Identifying risks to predict failure
Ahmed Mhaoui is Materials & Corrosion/RBI Specialist at Engineering Solutions. He explains what RBI involves: “This method of optimizing inspection plans is intended exclusively for static equipment, such as pressure vessels, heat exchangers and pipes. By continuously inspecting and monitoring the condition of the applied material at the most critical locations, we can predict the risks of failure. We use this knowledge to optimize maintenance and inspection plans for the remaining lifespan of the installations. This increases the reliability and availability of the installations.”
Continuously measuring a factory on the Chemelot site, even during operation
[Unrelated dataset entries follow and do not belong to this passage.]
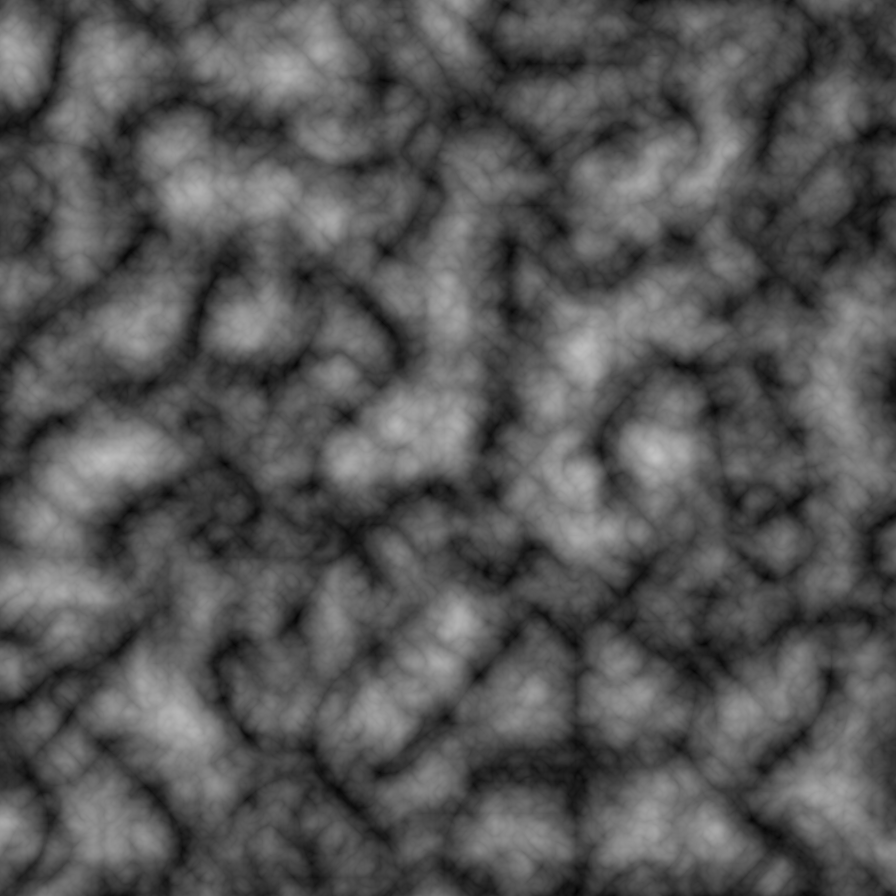
Reproduce this texture procedurally as a three.js fragment shader.

```glsl
// Smoky grey turbulence: broad soft billows parted by dark creases.
// Octaves of folded gradient noise are summed, each shifted so that their
// lattices do not line up; a tone curve then sets the contrast.

varying vec2 vUv;

const float BASE_CELLS = 7.0;    // lattice cells across the canvas
const int   OCTAVES    = 5;
const float LACUNARITY = 2.0;    // frequency step per octave
const float GAIN       = 0.47;   // amplitude step per octave
const vec2  OCTAVE_SHIFT = vec2(3.37, 5.71);
const float DIRECTIONS = 8.0;    // gradient directions: axes and diagonals
const float DIAGONAL_LENGTH = 1.414; // diagonals are stronger than axes
const float TONE_POWER = 0.87;   // below 1 lifts the shadows
const float TONE_SCALE = 0.77;   // overall brightness
const vec3  SMOKE_TINT = vec3(1.0);
const float TAU = 6.2831853;

float hash(vec2 cell, float seed) {
  vec3 p = fract(vec3(cell.xyx) * 0.1031 + seed * 0.137);
  p += dot(p, p.yzx + 33.33);
  return fract((p.x + p.y) * p.z);
}

// Slope contributed by one lattice corner, in one of a few directions
float cornerSlope(vec2 cell, vec2 corner, vec2 local, float seed) {
  float pick = floor(hash(cell + corner, seed) * DIRECTIONS);
  float angle = pick * TAU / DIRECTIONS;
  float strength = mix(1.0, DIAGONAL_LENGTH, mod(pick, 2.0));
  return strength * dot(vec2(cos(angle), sin(angle)), local - corner);
}

// Signed gradient noise with a quintic fade
float gradientNoise(vec2 p, float seed) {
  vec2 cell = floor(p);
  vec2 f = fract(p);
  vec2 fade = f * f * f * (f * (f * 6.0 - 15.0) + 10.0);
  float low = mix(cornerSlope(cell, vec2(0.0, 0.0), f, seed),
                  cornerSlope(cell, vec2(1.0, 0.0), f, seed), fade.x);
  float high = mix(cornerSlope(cell, vec2(0.0, 1.0), f, seed),
                   cornerSlope(cell, vec2(1.0, 1.0), f, seed), fade.x);
  return mix(low, high, fade.y);
}

// Folding each octave at zero makes the dark creases
float turbulence(vec2 p) {
  float sum = 0.0;
  float amplitude = 1.0;
  for (int i = 0; i < OCTAVES; i++) {
    sum += amplitude * abs(gradientNoise(p, float(i) + 1.0));
    p = p * LACUNARITY + OCTAVE_SHIFT;
    amplitude *= GAIN;
  }
  return sum;
}

void main() {
  float density = turbulence(vUv * BASE_CELLS);
  float tone = TONE_SCALE * pow(density, TONE_POWER);
  gl_FragColor = vec4(SMOKE_TINT * clamp(tone, 0.0, 1.0), 1.0);
}
```
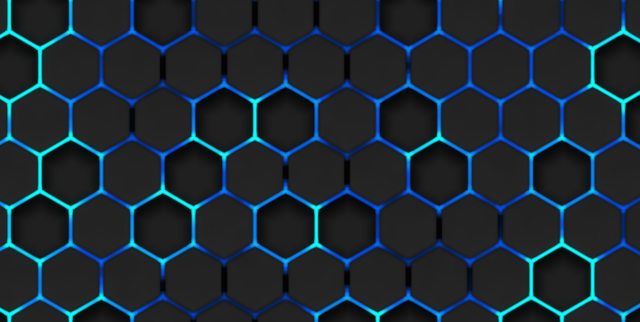
Reproduce this pattern procedurally as a WebGL 2 fragment shader.

```glsl
#version 300 es
precision highp float;
// Dark hexagonal tiles with blue to cyan light leaking through the seams.
// A hex lattice gives cell and edge distance; hashed sunken cells and
// gradient noise set the light level, which a colour ramp turns into glow.
uniform vec2 u_resolution;
out vec4 fragColor;

#define PITCH 0.1907               // tile width, in canvas heights
#define ORIGIN vec2(0.2196, 0.132) // centre of one tile
#define SEAM 0.031                 // half width of a lit seam, in tiles
#define GAP 0.046                  // half width of an unlit upright seam
#define SUNKEN 0.27                // share of recessed tiles
#define LEAK 0.50                  // extra light around recessed tiles
#define SEED vec2(17.0, 43.0)

const vec3 FACE = vec3(0.138);
const vec3 PIT = vec3(0.025);
const vec3 NAVY = vec3(0.03, 0.14, 0.37);
const vec3 BLUE = vec3(0.02, 0.27, 0.80);
const vec3 AZURE = vec3(0.04, 0.48, 0.90);
const vec3 CYAN = vec3(0.05, 0.93, 0.95);
const vec2 CELL = vec2(1.0, 1.7320508);

float hash(vec2 p) {
  vec3 h = fract(vec3(p.xyx) * 0.1031);
  h += dot(h, h.yzx + 33.33);
  return fract((h.x + h.y) * h.z);
}

float cornerSlope(vec2 corner, vec2 offset) {
  float a = 6.2831853 * hash(corner + SEED);
  return dot(vec2(cos(a), sin(a)), offset);
}

float gradientNoise(vec2 p) {
  vec2 i = floor(p), f = p - i, o = vec2(0.0, 1.0);
  vec2 u = f * f * f * (f * (f * 6.0 - 15.0) + 10.0);
  return mix(mix(cornerSlope(i, f), cornerSlope(i + o.yx, f - o.yx), u.x),
             mix(cornerSlope(i + o, f - o), cornerSlope(i + 1.0, f - 1.0), u.x), u.y);
}

// Centre of the hexagon that holds p, for tiles one unit wide.
vec2 hexCentre(vec2 p) {
  vec2 a = CELL * floor(p / CELL + 0.5);
  vec2 b = CELL * (floor(p / CELL) + 0.5);
  return distance(p, a) < distance(p, b) ? a : b;
}

float hexRadius(vec2 q) {
  q = abs(q);
  return max(q.x, dot(q, vec2(0.5, 0.8660254)));
}

// Zero for a raised tile, otherwise how strongly the recess glows.
float recess(vec2 centre) {
  vec2 id = floor(centre * vec2(2.0, 1.1547005) + 0.5) + SEED;
  return step(hash(id), SUNKEN) * (0.35 + 0.65 * hash(id + 91.0));
}

vec3 glowRamp(float g) {
  vec3 c = mix(vec3(0.012), NAVY, smoothstep(0.0, 0.25, g));
  c = mix(c, BLUE, smoothstep(0.25, 0.50, g));
  c = mix(c, AZURE, smoothstep(0.50, 0.70, g));
  return mix(c, CYAN, smoothstep(0.70, 0.95, g));
}

void main() {
  vec2 uv = gl_FragCoord.xy / u_resolution;
  vec2 p = (gl_FragCoord.xy / u_resolution.y - ORIGIN) / PITCH;
  float pixel = 1.0 / (u_resolution.y * PITCH);

  vec2 centre = hexCentre(p);
  vec2 q = p - centre, aq = abs(q);
  float edge = 0.5 - hexRadius(q);
  float depth = recess(centre);

  // Light level: weaker in the middle, stronger at the left and by recesses.
  float level = mix(0.22, 0.44, smoothstep(0.05, 0.40, abs(uv.x - 0.45)));
  level += 0.25 * (1.0 - smoothstep(0.02, 0.22, uv.x));
  level += 0.22 * gradientNoise(p * 0.45);
  float leak = depth * (1.0 - smoothstep(0.5, 0.95, length(q)));
  for (int i = 0; i < 6; i++) {
    float a = float(i) * 1.0471976;
    vec2 side = vec2(cos(a), sin(a));
    leak += recess(centre + side) * (1.0 - smoothstep(0.5, 0.95, distance(q, side)));
  }
  level += LEAK * leak;

  // Upright seams fall into shadow, joints gather light.
  float upright = smoothstep(-0.02, 0.02, aq.x - dot(aq, vec2(0.5, 0.8660254)));
  float toJoint = min(distance(aq, vec2(0.0, 0.5773503)),
                      distance(aq, vec2(0.5, 0.2886751)));
  float joint = 1.0 - smoothstep(0.0, 0.13, toJoint);
  float dark = upright * (1.0 - joint) * (1.0 - smoothstep(0.30, 0.52, level));
  float glow = clamp(level * (1.0 - dark) + 0.16 * joint, 0.0, 1.0);
  vec3 light = glowRamp(glow);

  // Raised faces are almost flat; recessed ones are shaded from above.
  vec3 raised = FACE * (1.0 - 0.10 * q.y + 0.05 * gradientNoise(p * 3.0));
  raised *= mix(0.82, 1.0, smoothstep(SEAM, 0.10, edge));
  float cover = 0.5 - hexRadius(q + vec2(-0.02, 0.10));
  vec3 sunk = mix(PIT, FACE * 0.90, smoothstep(-0.08, 0.30, cover));
  vec3 colour = depth > 0.0 ? sunk : raised;
  colour += light * 0.10 * glow * exp(-edge * 22.0);

  // Seam over the face, with a slightly brighter core.
  float width = mix(SEAM, GAP, dark) + 0.010 * joint;
  float seam = 1.0 - smoothstep(width - pixel, width + pixel, edge);
  light *= mix(1.08, 0.85, smoothstep(0.0, width, edge));
  fragColor = vec4(mix(colour, light, seam), 1.0);
}
```
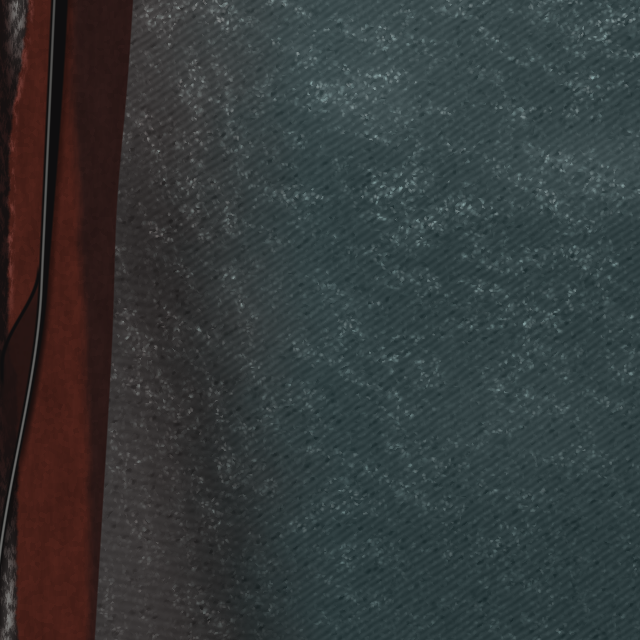
A three.js fragment shader for this texture:

```glsl
// Draws worn teal twill cloth beside a dark red painted frame with a loose black cable.
#define TEAL vec3(0.188, 0.246, 0.254)
#define UMBER vec3(0.212, 0.200, 0.199)
#define RED vec3(0.268, 0.118, 0.092)
#define DARK_RED vec3(0.150, 0.090, 0.085)
#define BLACK vec3(0.055, 0.052, 0.053)
#define PALE vec3(0.47, 0.47, 0.46)
#define TWILL_PITCH 0.0105
#define TWILL_DEPTH 0.020
#define GRAIN_SCALE 165.0
#define GRAIN_DEPTH 0.050
#define FLECK_GAIN 0.23

varying vec2 vUv;

vec2 hash2(vec2 p) {
  vec3 q = fract(p.xyx * vec3(0.1031, 0.1030, 0.0973));
  q += dot(q, q.yzx + 33.33);
  return fract((q.xx + q.yz) * q.zy);
}

// Cellular noise: x is the nearest distance, y the random value of that cell
vec2 cells(vec2 p) {
  vec2 best = vec2(2.0, 0.0);
  for (int j = -1; j <= 1; j++) {
    for (int i = -1; i <= 1; i++) {
      vec2 id = floor(p) + vec2(float(i), float(j));
      vec2 rnd = hash2(id);
      float d = length(id + rnd - p);
      if (d < best.x) best = vec2(d, fract(rnd.x * 7.3 + rnd.y * 3.1));
    }
  }
  return best;
}

// Layered, turned sines, roughly -1 to 1
float waves(vec2 p) {
  float sum = 0.0, amp = 0.5;
  for (int i = 0; i < 5; i++) {
    sum += amp * sin(p.x + 1.7 * sin(p.y * 0.8)) * cos(p.y + 1.3 * sin(p.x * 0.7));
    p = mat2(0.8, 0.6, -0.6, 0.8) * p * 1.8 + 2.3;
    amp *= 0.7;
  }
  return sum;
}

float blob(vec2 p, vec2 center, vec2 radius) {
  vec2 q = (p - center) / radius;
  return exp(-dot(q, q));
}

float band(float x, float lo, float hi, float soft) {
  return smoothstep(lo - soft, lo + soft, x) * (1.0 - smoothstep(hi - soft, hi + soft, x));
}

vec3 cloth(vec2 p) {
  // Umber by the frame, teal to the right
  float toTeal = smoothstep(0.22, 0.53, p.x - 0.06 * (0.5 - p.y) + 0.025 * waves(p * 14.0));
  vec3 color = mix(UMBER, TEAL, toTeal);

  // Soft folds and faded areas
  float light = 0.050 * blob(p, vec2(0.52, 0.98), vec2(0.45, 0.20));
  light += 0.050 * blob(p, vec2(0.95, 0.74), vec2(0.20, 0.07));
  light += 0.035 * blob(p, vec2(0.58, 0.84), vec2(0.10, 0.06));
  light += 0.025 * blob(p, vec2(0.80, 0.34), vec2(0.16, 0.10));
  light += 0.030 * blob(p, vec2(0.18, 0.16), vec2(0.10, 0.25));
  light += 0.020 * blob(p, vec2(0.43, 0.52), vec2(0.16, 0.12));
  float fold = (p.x - 0.25 - 0.20 * (0.65 - p.y)) / 0.08;
  light -= 0.042 * exp(-fold * fold) * (1.0 - smoothstep(0.55, 0.85, p.y));
  color += light - 0.015 * blob(p, vec2(0.85, 0.05), vec2(0.4, 0.2));

  // Worn patches: steep streaks at the left, flatter ones at the right
  vec2 steep = vec2(p.x * 0.8 + p.y * 0.5, p.y * 0.5 - p.x * 0.8) * vec2(70.0, 30.0);
  vec2 flatter = vec2(p.x + p.y * 0.3, p.y + p.x * 0.15) * vec2(26.0, 46.0);
  float wear = mix(waves(steep), waves(flatter), smoothstep(0.3, 0.5, p.x));
  float worn = smoothstep(-0.3, 0.8, wear) * (0.45 + 0.55 * smoothstep(0.0, 0.9, p.y));
  color += 0.035 * (worn - 0.2);

  // Twill ribs: rising at the right, almost level at the lower left
  float bend = 0.002 * waves(p * 30.0);
  float rising = sin(6.2832 * (p.y * 0.83 - p.x * 0.56 + bend) / TWILL_PITCH);
  float level = sin(6.2832 * (p.y + p.x * 0.2 + bend) / (TWILL_PITCH * 1.4));
  float turn = smoothstep(0.25, 0.45, p.x + 0.3 * (p.y - 0.3));
  color += TWILL_DEPTH * mix(0.5 * level, rising, turn);

  // Uneven threads with scattered bright flecks and dark pits
  vec2 warped = p + 0.004 * vec2(waves(p * 45.0), waves(p.yx * 52.0));
  vec2 fine = cells(warped * GRAIN_SCALE);
  vec2 coarse = cells(mat2(0.83, -0.56, 0.56, 0.83) * warped * GRAIN_SCALE * vec2(0.55, 0.8));
  float dots = (1.0 - smoothstep(0.05, 0.7, fine.x)) * smoothstep(0.55, 1.0, fine.y);
  dots += 0.6 * (1.0 - smoothstep(0.05, 0.55, coarse.x)) * smoothstep(0.6, 1.0, coarse.y);
  color += GRAIN_DEPTH * (0.5 * (fine.y + coarse.y) - 0.5) * (0.5 + worn);
  color += FLECK_GAIN * dots * (0.12 + worn) * mix(vec3(1.0, 0.94, 0.92), vec3(0.85, 1.0, 0.97), coarse.y);
  return color - 0.04 * (1.0 - smoothstep(0.1, 0.6, coarse.x)) * (1.0 - smoothstep(0.0, 0.2, coarse.y));
}

vec3 frame(vec2 p) {
  // Painted board with a shaded strip along the cloth
  float mottling = waves(p * vec2(75.0, 18.0));
  float start = mix(0.138, 0.112, smoothstep(0.2, 1.0, p.y)) + 0.005 * mottling;
  vec3 color = mix(RED, DARK_RED, smoothstep(start - 0.012, start + 0.012, p.x) * 0.9);
  color *= 1.0 + 0.10 * mottling + 0.12 * (cells(p * 130.0).y - 0.5);

  // Broken outer edge with pale chips
  float rim = mix(0.027, 0.014 + 0.030 * smoothstep(0.75, 1.0, p.y), smoothstep(0.40, 0.46, p.y));
  rim += 0.003 * waves(p * vec2(20.0, 70.0));
  float chips = smoothstep(-0.3, 0.7, waves(p * vec2(180.0, 70.0)));
  float worn = blob(p, vec2(0.028, 1.0), vec2(0.014, 0.09)) + blob(p, vec2(0.012, 0.04), vec2(0.014, 0.12));
  vec3 outside = mix(BLACK, DARK_RED, 0.3 + 0.7 * chips);
  outside = mix(outside, PALE, (0.3 + 0.7 * chips) * min(worn, 1.0));
  color = mix(outside, color, smoothstep(rim - 0.003, rim + 0.003, p.x));
  color += vec3(0.15, 0.10, 0.10) * chips * band(p.x, rim, rim + 0.008, 0.004) * smoothstep(0.45, 0.6, p.y);

  // Cable with its side branch and shadows
  float cable = 0.04 + 0.045 * p.y - 0.05 * (1.0 - smoothstep(0.05, 0.55, p.y));
  float branch = 0.003 + 0.058 * smoothstep(0.43, 0.58, p.y);
  float gap = band(p.x, branch, cable + 0.012, 0.006) * band(p.y, 0.30, 0.56, 0.06);
  color = mix(color, DARK_RED * 0.8, gap * 0.8);
  color = mix(color, BLACK, band(p.x, branch - 0.003, branch + 0.003, 0.002) * band(p.y, 0.40, 0.58, 0.01));
  float width = mix(0.005, 0.021, smoothstep(0.3, 1.0, p.y));
  color *= 1.0 - 0.3 * band(p.x, cable, cable + width + 0.007, 0.006);
  color = mix(color, BLACK, band(p.x, cable - 0.005, cable + width, 0.002));
  return mix(color, PALE, band(p.x, cable - 0.0018, cable + 0.0018, 0.0015) * mix(0.9, 0.6, p.y));
}

void main() {
  float edge = 0.148 + 0.060 * vUv.y - 0.006 * blob(vUv, vec2(0.2, 0.68), vec2(1.0, 0.15));
  float onCloth = smoothstep(edge - 0.0015, edge + 0.0015, vUv.x);
  gl_FragColor = vec4(mix(frame(vUv), cloth(vUv), onCloth), 1.0);
}
```
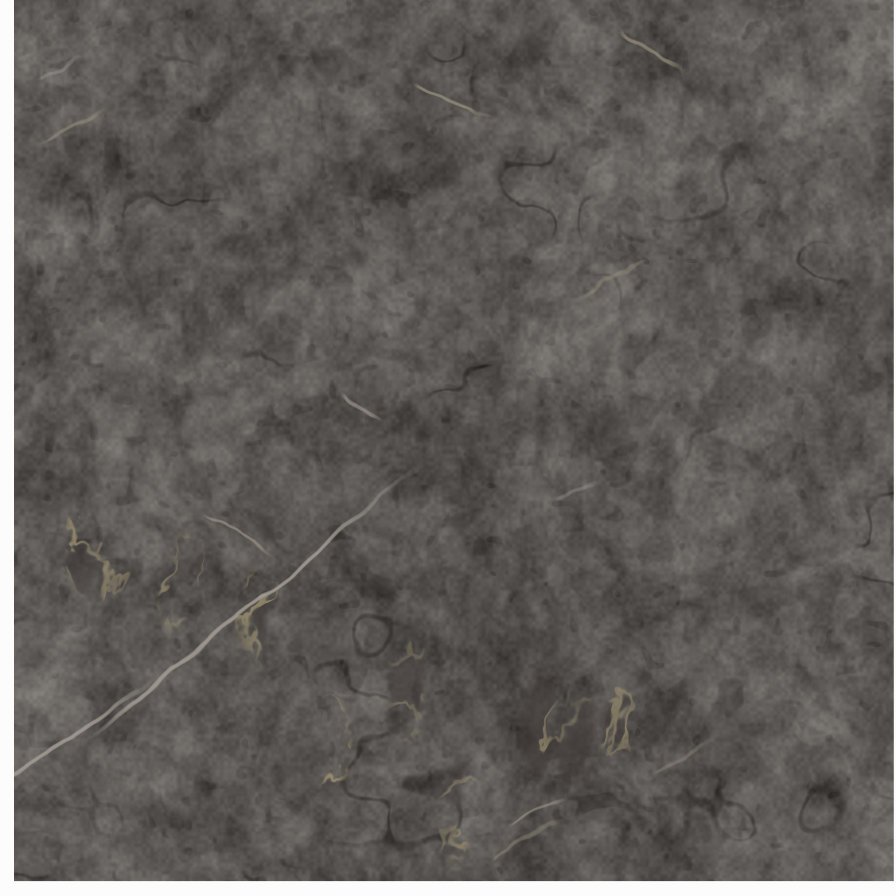
Reproduce this texture procedurally as a WebGL 1 fragment shader.

```glsl
precision highp float;
// Dark grey-brown marble slab on a white sheet, seen at the left and bottom.
// Layered value noise and soft cells form the mottled stone; tapered segments
// form pale veins, and noise contours form cracks and tan-rimmed pockets.

uniform vec2 u_resolution;

#define STONE_COLOR vec3(0.362, 0.350, 0.336)
#define VEIN_COLOR vec3(0.64, 0.62, 0.59)
#define TAN_COLOR vec3(0.60, 0.55, 0.43)
#define POCKET_COLOR vec3(0.255, 0.225, 0.220)
#define SHEET_COLOR vec3(0.99)
#define MARGIN vec2(0.0156, 0.0165)
#define MOTTLE 0.17
#define GRAIN 0.16
#define CRACK_DEPTH 0.09
#define VEIN_COUNT 11
#define POCKET_COUNT 10

float hash(vec2 p) {
  vec3 q = fract(vec3(p.xyx) * 0.1031);
  q += dot(q, q.yzx + 33.33);
  return fract((q.x + q.y) * q.z);
}

vec2 hash2(vec2 p) {
  return vec2(hash(p), hash(p + 47.3));
}

float noise(vec2 p) {
  vec2 i = floor(p), f = fract(p);
  f = f * f * (3.0 - 2.0 * f);
  return mix(mix(hash(i), hash(i + vec2(1.0, 0.0)), f.x),
             mix(hash(i + vec2(0.0, 1.0)), hash(i + 1.0), f.x), f.y);
}

float fbm(vec2 p) {
  float sum = 0.0, amp = 0.53;
  for (int i = 0; i < 4; i++) {
    sum += amp * noise(p);
    p = mat2(1.6, 1.2, -1.2, 1.6) * p + 17.0;
    amp *= 0.5;
  }
  return sum;
}

// Random grey per rounded cell, blended softly at the borders
float patches(vec2 p) {
  vec2 cell = floor(p);
  float sum = 0.0, total = 0.0;
  for (int y = -1; y <= 1; y++) {
    for (int x = -1; x <= 1; x++) {
      vec2 id = cell + vec2(float(x), float(y));
      vec2 d = id + hash2(id) - p;
      float weight = exp(-14.0 * dot(d, d));
      sum += weight * hash(id + 91.7);
      total += weight;
    }
  }
  return sum / total;
}

// Thin segment from a to b that fades at both ends
float vein(vec2 p, vec2 a, vec2 b, float width, float pixel) {
  vec2 d = b - a;
  float h = clamp(dot(p - a, d) / dot(d, d), 0.0, 1.0);
  float taper = smoothstep(0.0, 0.15, h) * (1.0 - smoothstep(0.65, 1.0, h));
  float dist = length(p - a - d * h);
  return taper * (1.0 - smoothstep(width * 0.3, width + 0.6 * pixel, dist));
}

void main() {
  vec2 uv = gl_FragCoord.xy / u_resolution;
  float pixel = 1.0 / u_resolution.y;
  vec2 warp = vec2(fbm(uv * 13.0), fbm(uv * 13.0 + 60.0)) - 0.5;
  vec2 p = uv + 0.035 * warp;

  // Mottled stone, slightly lighter towards the top
  float tone = 0.10 * (fbm(uv * 3.0 + 5.0) - 0.5) + 0.025 * (uv.y - 0.5);
  tone += MOTTLE * (fbm(p * 15.0 + 30.0) - 0.5);
  tone += 0.065 * (patches(p * 34.0) - 0.5);
  tone += GRAIN * (fbm(p * vec2(68.0, 50.0)) - 0.5);
  tone += 0.06 * (noise(uv * 230.0) - 0.5);

  // Short dark cracks and pits
  float crack = 1.0 - smoothstep(0.01, 0.07, abs(noise(p * 24.0 + 8.0) - 0.5));
  crack *= smoothstep(0.54, 0.74, noise(p * 10.0 + 71.0));
  float pit = smoothstep(0.78, 0.92, noise(p * 75.0 + 12.0));
  tone -= CRACK_DEPTH * crack + 0.05 * pit;
  vec3 color = STONE_COLOR + tone * vec3(1.0, 0.99, 0.97);

  // Upright clusters of dark pockets with tan rims, mostly low on the slab
  float cluster = 0.0;
  for (int i = 0; i < POCKET_COUNT; i++) {
    vec2 rnd = hash2(vec2(float(i), 3.0));
    float x = 0.04 + 0.72 * (float(i) + rnd.x) / float(POCKET_COUNT);
    float y = mix(0.45, 0.17, smoothstep(0.05, 0.40, x)) + 0.16 * (rnd.y - 0.5);
    vec2 q = (p - vec2(x, y)) / vec2(0.021, 0.055);
    cluster = max(cluster, exp(-dot(q, q)));
  }
  float contour = fbm(p * vec2(29.0, 20.0) + 40.0) - 0.5;
  float inside = smoothstep(0.22, 0.60, cluster);
  float rim = inside * (1.0 - smoothstep(0.01, 0.05, abs(contour)));
  float pocket = inside * (1.0 - smoothstep(-0.09, -0.02, contour));
  color = mix(color, POCKET_COLOR, 0.55 * pocket);
  color = mix(color, TAN_COLOR, rim * mix(0.15, 0.95, noise(uv * 38.0)));

  // Long two-strand diagonal vein
  vec2 bent = uv + 0.022 * warp;
  float strand = vein(bent, vec2(-0.08, 0.070), vec2(0.19, 0.252), 0.0030, pixel);
  strand = max(strand, vein(bent, vec2(0.09, 0.165), vec2(0.49, 0.500), 0.0030, pixel));
  color = mix(color, VEIN_COLOR, 0.85 * strand);

  // Scattered faint veins, rising or falling, grey or tan
  for (int i = 0; i < VEIN_COUNT; i++) {
    vec2 start = hash2(vec2(float(i), 19.0));
    vec2 kind = hash2(vec2(float(i), 57.0));
    float slope = kind.x < 0.6 ? 0.5 : -0.55;
    vec2 span = (0.05 + 0.10 * kind.y) * vec2(1.0, slope);
    float mark = vein(p, start, start + span, 0.0024, pixel);
    color = mix(color, mix(VEIN_COLOR, TAN_COLOR, kind.y), mark * (0.3 + 0.4 * kind.x));
  }

  // White sheet around the slab
  vec2 edge = smoothstep(MARGIN - 0.5 * pixel, MARGIN + 0.5 * pixel, uv);
  float slab = edge.x * edge.y * (1.0 - smoothstep(0.998 - pixel, 0.998, uv.x));
  gl_FragColor = vec4(mix(SHEET_COLOR, color, slab), 1.0);
}
```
In order to be able to carry out continuous measurements, inspections are increasingly being carried out while the installation is in operation. “For example, we work with a specialist firm that investigates whether the material is showing cracks or becoming thinner,” says Ahmed. “They do this while the installation is in operation. Using special equipment, they can measure hot metal surfaces up to 400 degrees as standard, and in certain cases even higher. At the moment, these inspections are often still carried out by people, but eventually we will be using more and more sensors. As well as predictability, there is also much to be gained in terms of safety and the environment.”
Gaining new insights together
What makes RBI special is that the data from the inspections are discussed by an interdisciplinary team of experts. “If an installation component is made of iron, people with knowledge of that material will be involved in the discussions,” says Integrity Engineer Hennie Kanters. “But they will also include experts in production, process safety and inspections. By comparing all those angles, we can make some striking discoveries.”
Interest at Chemelot and beyond
In 2019, we started applying this method to some of the installations at the Chemelot site. “Our focus was primarily on the Turn Around in the spring of 2020,” Ahmed explains. “When the customer wanted to postpone it because of the coronavirus crisis, we were able to identify the risks at lightning speed, which showed that postponement was possible.” Since then, other customers at Chemelot have also shown an interest in using RBI, as has an international company outside of the site.